January 2, 2023

Fact or Fiction? Families need a big home to host an au pair

5 minutes
About au pairs
“How big does my home have to be in order to host an au pair?”

It’s a question that many families ask us, and with good reason. The trend towards downsizing these days means families are living in less square footage than in years past. Space comes at an even bigger premium in urban areas so this is a particular concern for families living in places like New York City, Boston, San Francisco, Seattle and Washington D.C.

In fact, there are no rules governing how big a host family’s home must be in order to host an au pair. The U.S. Department of State, which regulates the au pair program, dictates only that an au pair must have their own private bedroom. That being said, there are still plenty of parents who express concern over hosting an au pair in a house without loads of extra room. The main worry is that their family will lose privacy—or the au pair won’t have enough of their own.

When we asked Krista Rietberg, a Local Childcare Consultant (LCC) for Cultural Care Au Pair in Seattle, WA, to speak on this topic, her reply was: “Sure. So many of my families are in small houses in West Seattle so I talk about this all the time!”

In addition to being an LCC, Krista was also a host mom for 6 years (she recently retired from the program due to her children’s ages). She lives with her three children in a 1,400 square foot house with 4 bedrooms and one bathroom. Says Krista, “Our daughters shared a room on the main floor where the au pair’s bedroom also was. My son had a room upstairs with me. We all shared one bathroom and never had any issues in six years.” The Rietbergs also shared one car with their au pairs.

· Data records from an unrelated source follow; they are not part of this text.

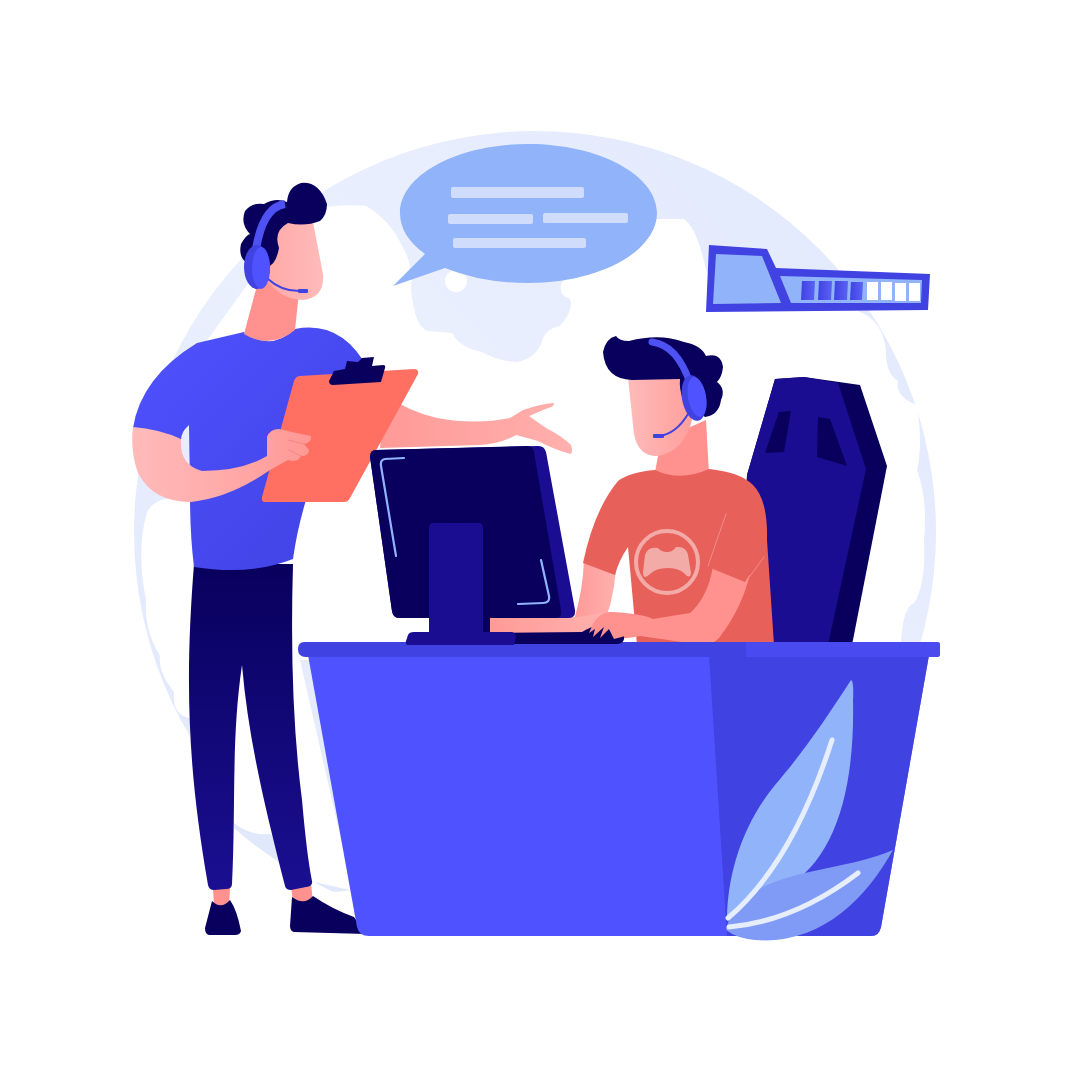
<!DOCTYPE html>
<html lang="en">
<head>
<meta charset="utf-8">
<title>Esports coaching</title>
<style>
:root {
  --paper: #fff;
  --mist: #e6edfd;
  --sky: #91b3fa;
  --sky-deep: #7f9bf5;
  --line: #d0dcfb;
  --blue: #4f52ff;
  --blue-mid: #4042e2;
  --navy: #1a0d91;
  --ink: #09005d;
  --coral: #ff7062;
  --brick: #e8605a;
  --skin: #ff928e;
  --skin-light: #febbba;
}
* { margin: 0; padding: 0; }
html, body { width: 1072px; height: 1072px; overflow: hidden; background: var(--paper); }
svg { display: block; }
.paper { fill: var(--paper); }
.sky { fill: var(--sky); }
.sky-deep { fill: var(--sky-deep); }
.line { fill: var(--line); }
.blue { fill: var(--blue); }
.blue-mid { fill: var(--blue-mid); }
.navy { fill: var(--navy); }
.ink { fill: var(--ink); }
.coral { fill: var(--coral); }
.brick { fill: var(--brick); }
.skin { fill: var(--skin); }
.stroke { fill: none; stroke-linecap: round; stroke-linejoin: round; }
</style>
</head>
<body>
<svg width="1072" height="1072" viewBox="0 0 1072 1072" role="img" aria-label="A coach with a clipboard talks to a player at a gaming desk">
  <defs>
    <linearGradient id="globe-tone" x1="0" y1="1" x2="1" y2="0">
      <stop offset="0" stop-color="#dfe7fc"/><stop offset=".5" stop-color="#ebf0fe"/><stop offset="1" stop-color="#e0e8fc"/>
    </linearGradient>
    <linearGradient id="face-left">
      <stop offset="0" stop-color="#ffa9a7"/><stop offset="1" stop-color="#febbba"/>
    </linearGradient>
    <linearGradient id="face-right">
      <stop offset="0" stop-color="#febbba"/><stop offset="1" stop-color="#ff9f9c"/>
    </linearGradient>
    <linearGradient id="arm-tone">
      <stop offset="0" stop-color="#febbba"/><stop offset=".5" stop-color="#ffabaa"/><stop offset="1" stop-color="#ff9895"/>
    </linearGradient>
    <linearGradient id="reach-tone">
      <stop offset="0" stop-color="#ff9a97"/><stop offset="1" stop-color="#ffb0ae"/>
    </linearGradient>
    <linearGradient id="shirt-tone" x1="0" y1="0" x2="1" y2="1">
      <stop offset="0" stop-color="#4f52ff"/><stop offset="1" stop-color="#4042e2"/>
    </linearGradient>
    <linearGradient id="trouser-tone" x1="0" y1="0" x2="0" y2="1">
      <stop offset="0" stop-color="#09005d"/><stop offset="1" stop-color="#1a0f91"/>
    </linearGradient>
    <linearGradient id="cell-tone">
      <stop offset="0" stop-color="#4042e2"/><stop offset="1" stop-color="#5a63f3"/>
    </linearGradient>
    <rect id="empty-cell" width="11" height="18"/>
  </defs>

  <g id="globe">
    <circle cx="535" cy="532" r="401" fill="url(#globe-tone)"/>
    <path class="paper" d="M300 212Q335 203 366 206Q390 220 402 246Q413 262 411 290Q415 328 428 331L452 333Q460 348 482 352Q500 362 517 362Q538 358 543 338Q548 328 560 326Q574 310 570 299Q557 294 562 282L655 219L684 219Q697 228 706 270L735 311H858Q884 321 886 352Q886 374 898 381Q895 397 917 405Q923 445 917 470Q928 500 924 540Q926 585 914 603Q903 607 901 642V660H300L352 888Q330 894 312 884Q292 870 272 835Q250 839 234 826L190 770V718Q172 715 174 692Q158 672 160 656Q144 630 146 600Q136 550 147 512Q157 494 185 500L200 350Z"/>
    <circle class="paper" cx="456" cy="281" r="11"/>
    <path d="M234 823Q250 836 271 834Q290 866 310 881L350 890V900Q275 865 234 828Z" fill="#e0e8fc"/>
    <path class="paper" d="M312 886Q330 895 351 890L353 903Q330 902 312 886Z"/>
  </g>

  <g id="speech-bubble">
    <path class="sky" d="M393 286L425 254Q400 236 400 213C400 175 457 144 528 144S657 175 657 213S600 283 528 283Q482 283 445 268Z"/>
    <g class="line">
      <rect x="451" y="187" width="133" height="11" rx="2"/>
      <rect x="448" y="214" width="85" height="10" rx="2"/>
      <rect x="543" y="213" width="85" height="10" rx="2"/>
      <rect x="453" y="238" width="133" height="10" rx="2"/>
    </g>
  </g>

  <g id="power-bar">
    <path class="blue-mid" d="M709 245L767 249L776 268L930 274L928 310L706 312Z"/>
    <path class="sky" d="M716 254L762 256L781 303L713 304ZM780 276L922 280L921 303H791Z"/>
    <g fill="url(#cell-tone)">
      <path d="M802 281H815L814 300H801Z"/><path d="M819 281H832L831 300H818Z"/>
      <path d="M835 281H848L847 300H834Z"/><path d="M851 282H863L862 300H850Z"/>
    </g>
    <g class="paper">
      <use href="#empty-cell" x="867" y="282"/><use href="#empty-cell" x="881" y="282"/>
      <use href="#empty-cell" x="895" y="283"/><use href="#empty-cell" x="909" y="283"/>
    </g>
  </g>

  <g id="chair">
    <path class="ink" d="M775 379L804 377L860 385L887 466L852 645H740L747 475Z"/>
    <path class="navy" d="M775 379L804 377L838 383L866 469L828 645H740L747 475Z"/>
    <path class="ink" d="M779 412L791 411L784 452L765 453ZM818 417L830 419L847 466L817 457Z"/>
  </g>

  <g id="player">
    <path class="skin" d="M661 440L706 420L709 474Q680 486 655 472Z"/>
    <path d="M584 560L616 570Q613 606 600 632L574 620Q583 590 584 560Z" fill="url(#reach-tone)"/>
    <path d="M485 618L580 617L605 612L600 634H485Z" fill="url(#reach-tone)"/>
    <path class="brick" d="M655 470Q680 482 709 469Q740 472 753 485Q768 500 767 540L774 645H637L628 547Q619 560 615 575L583 563Q594 510 618 481Q630 472 655 470Z"/>
    <g id="shirt-emblem">
      <circle class="stroke" cx="667" cy="562" r="31" stroke="#f3aba8" stroke-width="4"/>
      <path fill="#f3aba8" d="M645 555Q648 546 658 548Q661 552 667 552Q673 552 676 547Q686 546 688 555L691 573Q690 580 684 573Q678 568 667 568Q656 568 650 574Q643 581 643 572Z"/>
    </g>
    <path class="skin" d="M713 566L745 580L750 574Q742 608 719 638Q712 646 696 644L640 636Q618 640 612 638L609 629L600 638L604 627L593 636L595 628L589 632Q596 614 609 612Q640 613 653 619L690 613Q708 597 713 566Z"/>
    <path class="brick" d="M708 567L727 513Q755 492 766 523L767 551Q755 565 745 582Z"/>
    <path class="stroke" d="M726 514L708 566M764 557L747 580" stroke="#f48c86" stroke-width="1"/>
    <path d="M628 378L682 376L692 420Q684 452 657 456Q638 456 634 434Z" fill="url(#face-right)"/>
    <path class="ink" d="M616 336Q619 341 629 341Q660 333 684 342Q701 345 706 356Q721 352 723 367Q722 377 717 382Q726 389 721 400Q719 415 705 417L683 400Q679 388 680 379L632 380Q605 379 603 352Q606 338 616 336Z"/>
    <path class="stroke" d="M652 342Q677 345 690 383" stroke="#4f52f2" stroke-width="7"/>
    <path class="stroke" d="M688 414Q676 434 659 436" stroke="#4042e2" stroke-width="2"/>
    <rect class="blue-mid" x="653" y="434" width="11" height="4" rx="1"/>
    <ellipse class="blue-mid" cx="694" cy="398" rx="12" ry="23" transform="rotate(-10 694 398)"/>
    <ellipse class="blue" cx="697" cy="397" rx="9" ry="20" transform="rotate(-10 697 397)"/>
  </g>

  <g id="coach">
    <path class="skin" d="M213 888H230L229 906H214ZM291 886L311 883L313 903H293Z"/>
    <path class="ink" d="M212 901Q221 910 230 900Q237 910 241 931Q240 935 235 935H209Q205 934 205 928ZM292 897Q304 906 313 896Q332 909 354 917L366 934L294 932Q290 931 290 926Z"/>
    <path fill="url(#trouser-tone)" d="M194 564H293Q289 700 302 800Q307 857 312 881Q313 886 306 887L291 890Q286 890 285 886C263 800 248 735 242 665C231 740 236 805 232 884Q232 889 226 889L214 890Q209 890 208 885C189 775 184 690 194 564Z"/>
    <path d="M385 395Q410 412 437 418Q475 425 510 418L523 410Q540 404 554 403Q554 407 548 408L529 416L546 428Q562 436 571 445Q573 451 571 454Q555 450 538 441L516 435Q500 444 480 445L380 448Z" fill="url(#reach-tone)"/>
    <path fill="url(#shirt-tone)" d="M197 343L244 332Q270 352 295 329Q342 320 368 369L306 500Q297 530 293 559Q250 576 194 567Q190 535 190 495L189 425Q181 432 181 440L133 428Q141 377 197 343Z"/>
    <path class="skin" d="M259 278L299 292L295 330Q270 350 244 334Z"/>
    <path d="M266 232Q285 216 313 222L323 274Q325 298 303 300Q280 299 267 280Z" fill="url(#face-left)"/>
    <path class="ink" d="M247 263Q238 257 241 244Q246 235 250 234Q240 224 245 211Q252 202 264 204Q276 197 287 202Q288 187 301 183Q319 181 327 204Q327 215 320 221Q305 227 288 223Q273 231 279 248Q276 265 267 267Z"/>
    <path class="stroke" d="M285 204Q263 207 256 249" stroke="#4f52f2" stroke-width="8" style="stroke-linecap:butt"/>
    <path class="stroke" d="M268 279Q282 292 302 291" stroke="#4042e2" stroke-width="2"/>
    <rect class="blue-mid" x="298" y="289" width="10" height="4" rx="1"/>
    <ellipse class="blue-mid" cx="257" cy="267" rx="13" ry="22"/>
    <ellipse class="blue" cx="261" cy="268" rx="9" ry="21"/>
    <g id="clipboard">
      <path class="coral" d="M300 376L414 369Q419 369 418 374L350 498Q348 502 344 502H265Q261 502 262 497L294 381Q296 376 300 376Z"/>
      <path class="ink" d="M334 371L345 369L347 361L358 362L362 358L374 357L372 366L383 365Q386 365 385 368L381 382L333 385Q329 385 329 381Z"/>
    </g>
    <path d="M133 427Q159 429 181 439Q179 465 202 471Q242 471 267 456L267 437Q270 429 279 429L296 433L311 436Q312 442 304 444L309 450Q309 456 301 456Q298 463 288 460L270 470Q230 498 191 502Q153 502 138 473Q130 451 133 427Z" fill="url(#arm-tone)"/>
    <path class="stroke" d="M288 440L304 444M289 450L301 456" stroke="#f48582" stroke-width="1"/>
  </g>

  <g id="desk">
    <path class="blue" d="M308 655H929L881 927Q879 936 871 936H369Q359 936 357 927Z"/>
    <path class="blue-mid" d="M709 655H929L881 927Q879 936 871 936H727Z"/>
    <path class="blue-mid" d="M306 642H937Q940 642 940 645V654Q940 657 937 657H306Q298 657 298 649T306 642Z"/>
    <path d="M746 642H937Q940 642 940 645V654Q940 657 937 657H746Z" fill="#494bf0"/>
  </g>

  <g id="keyboard-and-mouse">
    <path class="ink" d="M488 633L582 632Q592 625 602 626L624 636Q625 643 618 644H488Z"/>
    <path class="skin" d="M589 633Q597 613 610 612L627 615L637 633L614 639L609 629L600 638L604 627L593 637L595 629Z"/>
  </g>

  <g id="monitor">
    <path class="navy" d="M376 450L537 446Q544 445 546 452L575 610Q576 618 568 618H399Q393 618 392 611L370 457Q370 450 376 450Z"/>
    <path class="ink" d="M376 450L528 446Q533 446 534 452L561 610Q562 618 556 618H399Q393 618 392 611L370 457Q370 450 376 450Z"/>
    <path class="stroke" d="M404 458L385 459Q380 460 381 466L396 556M541 560L549 596Q550 603 543 603L518 604" stroke="#91b3fa" stroke-width="2.2"/>
    <path class="ink" d="M478 523H486Q490 523 490 528V636H478Z"/>
    <path class="navy" d="M434 523H479Q483 523 483 528L490 632H512Q516 633 516 637L514 645H408Q405 645 406 641L408 635Q409 632 414 632H429V528Q429 523 434 523Z"/>
    <path class="ink" d="M483 528Q483 523 479 523H486Q490 523 490 528V632H483Z"/>
  </g>

  <g id="leaves">
    <path class="sky" d="M851 680Q854 681 853 700C855 790 835 860 785 888Q755 902 727 921C727 875 742 825 775 785C805 750 825 720 851 680Z"/>
    <path class="sky-deep" d="M893 850C865 900 820 945 755 940Q736 938 726 930Q731 903 765 886C805 868 850 868 893 850Z"/>
    <path class="stroke" d="M832 740C808 815 775 878 728 918M858 873C820 902 775 923 729 927" stroke="#e6edfd" stroke-width="5"/>
  </g>
</svg>
</body>
</html>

Krista adds:

“In my experience, once my au pairs made friends and started taking classes there was a good balance between time with the family and time outside the house. But we signed up with Cultural Care Au Pair knowing we wanted our au pairs to be a part of our lives so we always encouraged them to hang with us if they wanted. We also implemented a closed door policy—if the au pair’s door was closed the kids had to leave her alone so she could have her own private time.”

Jenn Guarracino is a Cultural Care host mom whose family has lived in both small and large quarters with their four au pairs. Ironically, she says, “When we were living in our 1,250 square foot condo in Boston we probably had the most privacy. Because of where our au pair’s bedroom was, her social habits and the fact that we were in the city, we actually saw less of Caty than we have of our last few au pairs.”

To ensure families and au pairs have enough alone time Jenn suggests outfitting the au pair’s room with items to help them feel connected to the world:

“Our au pairs have their own laptop and television in their rooms so they can stay connected with friends and family and watch what they want on their own. While all of our au pairs are always more than welcome to join us for dinner or to hang out afterwards with the family, they often have plans with friends or are just tired from a long day with our girls and want to retire to their rooms. Before our au pairs arrive, we are insistent that during ‘off hours’ they feel comfortable doing whatever they would like to do. We don’t take offense if our au pairs don’t want to hang out with us and this has worked out well.”

Bob Mitchell, Senior Director of Placement at Cultural Care Au Pair, says that families should be upfront about their personal needs and expectations during interviews with au pairs to make sure whoever they choose is a good match.

“Whether host parents really want an au pair to become an integral part of the family or if they prefer more private time with each other and their children, this should be discussed during the phone interviews. Families who do need more privacy will ultimately do better with a very independent, social au pair versus someone who is more of a homebody.”

From an au pair’s perspective, “It is about the family not the house,” says Krista Rietberg. She adds, “I think most au pairs are looking for a great family, not a huge house. They want to feel like a family member. My house is small and crazy and my au pairs have loved it.”

Jenn Guarracino agrees. “Au pairs might be initially impressed with host family applications that include photos of big, beautiful homes, but they learn that what will really ensure a happy au pair year is a good relationship with their host family.”

Responses to a recent Cultural Care Au Pair Facebook post support these opinions. When asked: “What size house do you live in and how does it work out for you and your family?” au pairs agreed that the size of their host family’s home wasn’t that important.

Mexican au pair Adriana Lopez Garibay, wrote: “It doesn’t matter the size of the house, the most important thing is how you feel with your host family and the relationship with them…”

Marina Galhardi, a Cultural Care au pair from Brazil was an au pair for a family of five in San Francisco. She just returned home in August and says, “We were six people living in a three bedroom house and one bathroom to share between all of us. It worked out really well, and I stayed there for two years!”

German au pair Sophia Kröger also just returned to her home country this summer after a successful year with her host family in Boston. “I lived in a small apartment with three bedrooms. We had three children, the host parents and me and it worked out perfectly fine! I had my own room I could go to if I needed time for me but I loved my host family so much that I spent my free time with them anyways. So the size of the house really doesn’t matter if you have a good connection with your host family.”

Of course, some au pairs prefer a small house if it means they will be closer to a bustling urban community. Celise Buchmann is a Brazilian au pair spending her second year with a new host family in New York City. She posted:

“I’m living in Brooklyn, NY. Do you think I care about the apartment size?!”